Mr. Steinhardt founded Steinhardt Fine Berkowitz in 1967 when he was 26 years old. In the next three decades his fund, later renamed Steinhardt Partners, boasted average annual returns of nearly 25%...
Now, hedge funds that make [4%] over T-bill rates are doing great. It's crazy. That's why the field of money management is today the most highly compensated field in the world times three. There's no close second. There's no close third. And I think the expectations inherent in that sort of compensation are absurdly unrealistic.
...I do think there are a lot of inexperienced mangers running hedge funds today. There are a lot of people who do not have a history of superior performance over a long period.
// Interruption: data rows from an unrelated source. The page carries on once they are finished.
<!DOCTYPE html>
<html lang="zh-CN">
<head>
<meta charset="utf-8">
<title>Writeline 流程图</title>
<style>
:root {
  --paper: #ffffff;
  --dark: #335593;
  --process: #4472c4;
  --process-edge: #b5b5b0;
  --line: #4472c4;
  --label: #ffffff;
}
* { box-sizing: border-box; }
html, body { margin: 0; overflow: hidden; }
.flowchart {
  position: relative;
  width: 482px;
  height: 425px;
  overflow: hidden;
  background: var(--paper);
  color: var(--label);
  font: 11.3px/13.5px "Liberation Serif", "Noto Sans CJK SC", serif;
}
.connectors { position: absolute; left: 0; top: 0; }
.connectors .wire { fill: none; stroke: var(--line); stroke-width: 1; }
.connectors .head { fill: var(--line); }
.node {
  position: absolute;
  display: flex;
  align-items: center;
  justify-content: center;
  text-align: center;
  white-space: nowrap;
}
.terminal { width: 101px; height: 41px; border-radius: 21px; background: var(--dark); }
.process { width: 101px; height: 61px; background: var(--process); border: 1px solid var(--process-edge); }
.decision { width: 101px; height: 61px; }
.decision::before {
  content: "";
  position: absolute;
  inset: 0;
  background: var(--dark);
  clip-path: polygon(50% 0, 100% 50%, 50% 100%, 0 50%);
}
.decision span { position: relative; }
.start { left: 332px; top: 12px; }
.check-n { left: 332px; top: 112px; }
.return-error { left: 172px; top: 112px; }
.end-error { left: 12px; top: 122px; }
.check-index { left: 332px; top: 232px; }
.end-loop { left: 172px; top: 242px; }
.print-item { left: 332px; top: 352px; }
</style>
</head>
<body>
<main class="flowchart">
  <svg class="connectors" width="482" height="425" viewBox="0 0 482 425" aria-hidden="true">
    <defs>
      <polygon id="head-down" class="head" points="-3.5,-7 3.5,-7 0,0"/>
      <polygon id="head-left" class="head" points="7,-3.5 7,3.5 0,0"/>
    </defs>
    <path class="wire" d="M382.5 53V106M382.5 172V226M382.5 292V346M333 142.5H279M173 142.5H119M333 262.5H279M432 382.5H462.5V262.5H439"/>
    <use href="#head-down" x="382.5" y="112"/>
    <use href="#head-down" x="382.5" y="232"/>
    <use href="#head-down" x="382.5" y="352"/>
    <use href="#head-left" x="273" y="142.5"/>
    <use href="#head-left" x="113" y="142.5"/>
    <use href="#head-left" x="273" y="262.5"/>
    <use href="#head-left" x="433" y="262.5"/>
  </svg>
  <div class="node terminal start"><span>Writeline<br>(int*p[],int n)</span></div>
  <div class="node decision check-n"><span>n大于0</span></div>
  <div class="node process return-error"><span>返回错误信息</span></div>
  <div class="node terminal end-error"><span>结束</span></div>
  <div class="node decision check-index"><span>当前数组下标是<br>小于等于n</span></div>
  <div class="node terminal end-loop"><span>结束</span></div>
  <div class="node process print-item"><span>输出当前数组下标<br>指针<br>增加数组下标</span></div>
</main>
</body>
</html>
While certainly a long period of successful performance is no guarantee for the future, it gives a reasonable amount of comfort. But the fact that you've got a lot of young people running hedge funds whom I wouldn't be comfortable with, that makes one a little bit wary.
Compare to Charlie Munger, another billionaire and Warren Buffet's longtime partner:
I regard the amount of brainpower going into money management as a national scandal.
We have armies of people with advanced degrees in physics and math in various hedge funds and private-equity funds trying to outsmart the market. A lot of you older people in the room can remember when none of these people existed.
and Carl Fox (Martin Sheen, playing Charlie Sheen's father in Oliver Stone's Wall Street):
Carl Fox: Stop going for the easy buck and start producing something with your life. Create, instead of living off the buying and selling of others.